● **TASK INPUT**
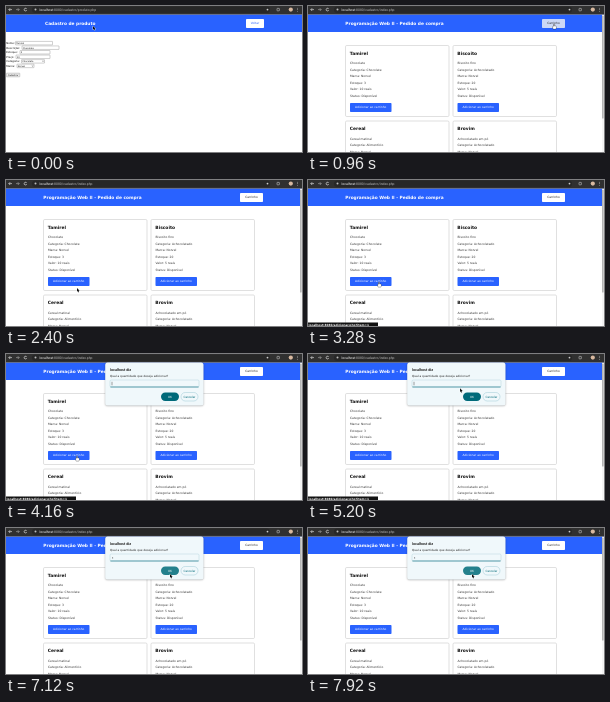
An HTML page with a canvas that plays this animation: 296x146 px, repeating every 8000 ms.

```html
<!DOCTYPE html>
<html lang="pt-BR">
<head>
<meta charset="utf-8">
<title>Pedido de compra</title>
<style>
html, body { margin: 0; width: 100%; height: 100%; overflow: hidden; background: #fff; }
canvas { display: block; width: 296px; height: 146px; }
</style>
</head>
<body>
<canvas id="stage"></canvas>
<script>
const LOOP = 8000, STEP = 80, W = 296, H = 146;
const canvas = document.getElementById('stage');
const ctx = canvas.getContext('2d');
const dpr = window.devicePixelRatio || 1;
canvas.width = W * dpr;
canvas.height = H * dpr;

const SANS = '"DejaVu Sans", sans-serif';
const UI = 'Roboto, "Open Sans", sans-serif';
const BLUE = '#2962ff', TEAL = '#006a7a';

// Pointer path: time, x, y of the tip
const path = [
  [0, 87, 20], [160, 87, 20], [720, 246, 18], [1520, 246, 18], [1760, 238, 23],
  [2320, 71, 108], [2720, 71, 108], [3040, 71, 102], [4480, 71, 102],
  [4960, 163, 47], [5280, 150, 32], [5680, 139, 27], [6240, 139, 27],
  [6880, 164, 46], [8000, 164, 46]
];

const cards = [
  ['Tamirel', ['Chocolate', 'Categoria: Chocolate', 'Marca: Norvel', 'Estoque: 3', 'Valor: 10 reais', 'Status: Disponível']],
  ['Biscoito', ['Biscoito fino', 'Categoria: Achocolatado', 'Marca: Norvel', 'Estoque: 20', 'Valor: 5 reais', 'Status: Disponível']],
  ['Cereal', ['Cereal matinal', 'Categoria: Alimentício', 'Marca: Norvel']],
  ['Brovim', ['Achocolatado em pó', 'Categoria: Achocolatado', 'Marca: Norvel']]
];

function box(x, y, w, h, r, fill, stroke, line = 0.5) {
  ctx.beginPath();
  ctx.roundRect(x, y, w, h, r);
  if (fill) { ctx.fillStyle = fill; ctx.fill(); }
  if (stroke) { ctx.strokeStyle = stroke; ctx.lineWidth = line; ctx.stroke(); }
}

function text(s, x, y, size, color, bold, align = 'left', font = SANS) {
  ctx.font = `${bold ? 'bold ' : ''}${size}px ${font}`;
  ctx.textAlign = align;
  ctx.fillStyle = color;
  ctx.fillText(s, x, y);
}

function lines(color, width, ...strokes) {
  ctx.beginPath();
  for (const pts of strokes) pts.forEach(([x, y], i) => i ? ctx.lineTo(x, y) : ctx.moveTo(x, y));
  ctx.strokeStyle = color;
  ctx.lineWidth = width;
  ctx.stroke();
}

function dot(x, y, r, color) {
  ctx.beginPath();
  ctx.arc(x, y, r, 0, 7);
  ctx.fillStyle = color;
  ctx.fill();
}

function toolbar(page) {
  box(0, 0, W, 8.5, 0, '#303030');
  box(26, 0.6, 238, 6.4, 3.2, '#272727');
  lines('#eee', 0.6, [[6, 3.6], [2.8, 3.6]], [[4.2, 2.2], [2.8, 3.6], [4.2, 5]]);
  lines('#aaa', 0.6, [[10, 3.6], [13.2, 3.6]], [[11.8, 2.2], [13.2, 3.6], [11.8, 5]]);
  ctx.beginPath();
  ctx.arc(19.5, 3.6, 1.4, 0.4, 5.8);
  ctx.strokeStyle = '#eee';
  ctx.stroke();
  dot(29.5, 3.6, 1, '#bbb');
  text('localhost', 33.5, 4.8, 3.4, '#fff', false, 'left', UI);
  text(page, 47.3, 4.8, 3.4, '#bbb', false, 'left', UI);
  dot(261.5, 3.6, 0.9, '#ccc');
  box(271, 2.4, 2.4, 2.4, 0.4, null, '#ddd');
  dot(284.8, 3.6, 2.1, '#d9b9a0');
  for (let i = 0; i < 3; i++) dot(291.5, 2.2 + i * 1.5, 0.4, '#eee');
}

function header(title, x, label, bx, bw, color, hover) {
  box(0, 8.5, W, 17.5, 0, BLUE);
  text(title, x, 18.9, 4.35, '#fff', true);
  box(bx, 13, bw, 9, 0.8, hover ? '#ccd8f6' : '#fff');
  text(label, bx + bw / 2, 18.4, 2.95, color, false, 'center');
}

function formPage(loaded) {
  header('Cadastro de produto', 39, 'Voltar', 240, 18, BLUE, false);
  if (!loaded) return;
  const rows = [['Nome:', 9.5, 37, 'Tamirel'], ['Descrição:', 16, 37, 'Chocolate'],
    ['Estoque:', 14, 30, '3'], ['Preço:', 10, 34, '10'],
    ['Categoria:', 15.5, 23, 'Chocolate'], ['Marca:', 11, 17, 'Norvel']];
  rows.forEach(([label, x, w, value], i) => {
    const y = 38.2 + i * 4.55;
    text(label, 0.3, y, 2.6, '#000');
    box(x, y - 2.8, w, 3.5, 0.3, '#fff', '#767676', 0.35);
    text(value, x + 0.8, y - 0.1, 2.2, '#000');
    if (i > 3) lines('#000', 0.4, [[x + w - 2.2, y - 1.4], [x + w - 1.5, y - 0.8], [x + w - 0.8, y - 1.4]]);
  });
  box(0.3, 67.2, 13.5, 3.6, 0.4, '#efefef', '#767676', 0.35);
  text('Cadastrar', 7, 69.9, 2.2, '#000', false, 'center');
}

function shopPage(t) {
  header('Programação Web II - Pedido de compra', 37.3, 'Carrinho', 234, 23, '#222', t < 1680);
  cards.forEach(([name, info], i) => {
    const x = 37.5 + i % 2 * 107.5, y = i < 2 ? 39.5 : 115;
    box(x, y, 103.5, 71, 1.2, '#fff', '#ccc', 0.6);
    text(name, x + 4.3, y + 9.1, 4.4, '#111', true);
    info.forEach((s, k) => text(s, x + 4.5, y + 18.5 + k * 6.5, 3, '#333'));
    if (i > 1) return;
    box(x + 4.5, 97, 41.5, 9, 0.8, BLUE);
    text('Adicionar ao carrinho', x + 25.2, 102.4, 2.95, '#fff', false, 'center');
  });
  box(294, 8.5, 2, H, 0, '#f4f4f4');
  box(294.4, 9.5, 1, 103, 0.5, '#8c8c8c');
}

function status(s, w) {
  box(0, 142.5, w, 4, 0, '#111');
  text(s, 0.5, 145.6, 2.9, '#fff', true);
}

function dialog(t) {
  ctx.save();
  ctx.shadowColor = '#0005';
  ctx.shadowBlur = 2 * dpr;
  ctx.shadowOffsetY = 0.5 * dpr;
  box(99.2, 8.5, 98.3, 43, 2.5, '#f0f8fb');
  ctx.restore();
  text('localhost diz', 104, 17.2, 3.7, '#1f1f1f', true, 'left', UI);
  text('Qual a quantidade que deseja adicionar?', 104, 23, 2.85, '#222');
  box(104, 26, 89, 7, 1.2, '#f0f8fb', '#9cc9d4', 0.35);
  lines(TEAL, 0.6, [[104.4, 33], [192.6, 33]]);
  if (t >= 6320) text('1', 106, 30.6, 2.9, '#111', false, 'left', UI);
  else if (t % 1000 < 500) lines('#111', 0.4, [[106, 27.8], [106, 31.3]]);
  const hover = t >= 6720 || (t > 4880 && t < 5120);
  box(155, 38.5, 18, 8.5, 4.2, hover ? '#23808c' : TEAL);
  text('OK', 164, 43.8, 3, '#fff', false, 'center', UI);
  box(175, 38.5, 17, 8.5, 4.2, '#f0f8fb', '#9cc9d4', 0.5);
  text('Cancelar', 183.4, 43.8, 3, TEAL, false, 'center', UI);
}

function pointerAt(t) {
  const i = path.findIndex(p => p[0] > t);
  const [t0, x0, y0] = path[i - 1], [t1, x1, y1] = path[i];
  const u = (t - t0) / (t1 - t0), e = u * u * (3 - 2 * u);
  return [x0 + (x1 - x0) * e, y0 + (y1 - y0) * e];
}

function beam(x, y) {
  lines('#222', 0.5, [[x - 1, y - 2], [x + 1, y - 2]], [[x, y - 2], [x, y + 2.5]], [[x - 1, y + 2.5], [x + 1, y + 2.5]]);
}

function hand(x, y) {
  box(x - 1.3, y + 2, 3.6, 3, 1, '#fff', '#111', 0.4);
  box(x - 0.5, y, 1.1, 3.6, 0.5, '#fff', '#111', 0.4);
  box(x - 0.9, y + 2.3, 2.8, 2.3, 0.6, '#fff');
}

function arrow(x, y) {
  ctx.beginPath();
  [[0, 0], [0, 3.8], [0.9, 3], [1.5, 4.4], [2.1, 4.1], [1.5, 2.8], [2.7, 2.7]]
    .forEach(([dx, dy]) => ctx.lineTo(x + dx, y + dy));
  ctx.closePath();
  ctx.fillStyle = '#111';
  ctx.strokeStyle = '#fff';
  ctx.lineWidth = 0.6;
  ctx.stroke();
  ctx.fill();
}

function pointer(t) {
  const overLink = (t >= 960 && t < 1680) || (t >= 2880 && t < 4560);
  const overInput = t >= 5520 && t < 6320;
  const shape = overLink ? hand : overInput ? beam : arrow;
  shape(...pointerAt(t));
}

function draw(t) {
  ctx.setTransform(dpr, 0, 0, dpr, 0, 0);
  ctx.textRendering = 'geometricPrecision';
  box(0, 0, W, H, 0, '#fff');
  if (t < 960) formPage(t < 880);
  else shopPage(t);
  toolbar(t < 960 ? ':8080/cadastro/produto.php' : ':8080/cadastro/index.php');
  if (t >= 1120 && t < 1920) status('localhost:8080/carrinho', 46);
  if (t >= 2960 && t < 5440) status('localhost:8080/adicionar.php?item=1', 70);
  if (t >= 3840) dialog(t);
  pointer(t);
}

function tick(now) {
  draw(Math.floor(now % LOOP / STEP) * STEP);
  requestAnimationFrame(tick);
}
requestAnimationFrame(tick);
</script>
</body>
</html>
```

● **BRIEF**
Please copy each line of the records above that holds the word "canvas".

● **ANSWER FOR THE TASK**
An HTML page with a canvas that plays this animation: 296x146 px, repeating every 8000 ms.
canvas { display: block; width: 296px; height: 146px; }
<canvas id="stage"></canvas>
const canvas = document.getElementById('stage');
const ctx = canvas.getContext('2d');
canvas.width = W * dpr;
canvas.height = H * dpr;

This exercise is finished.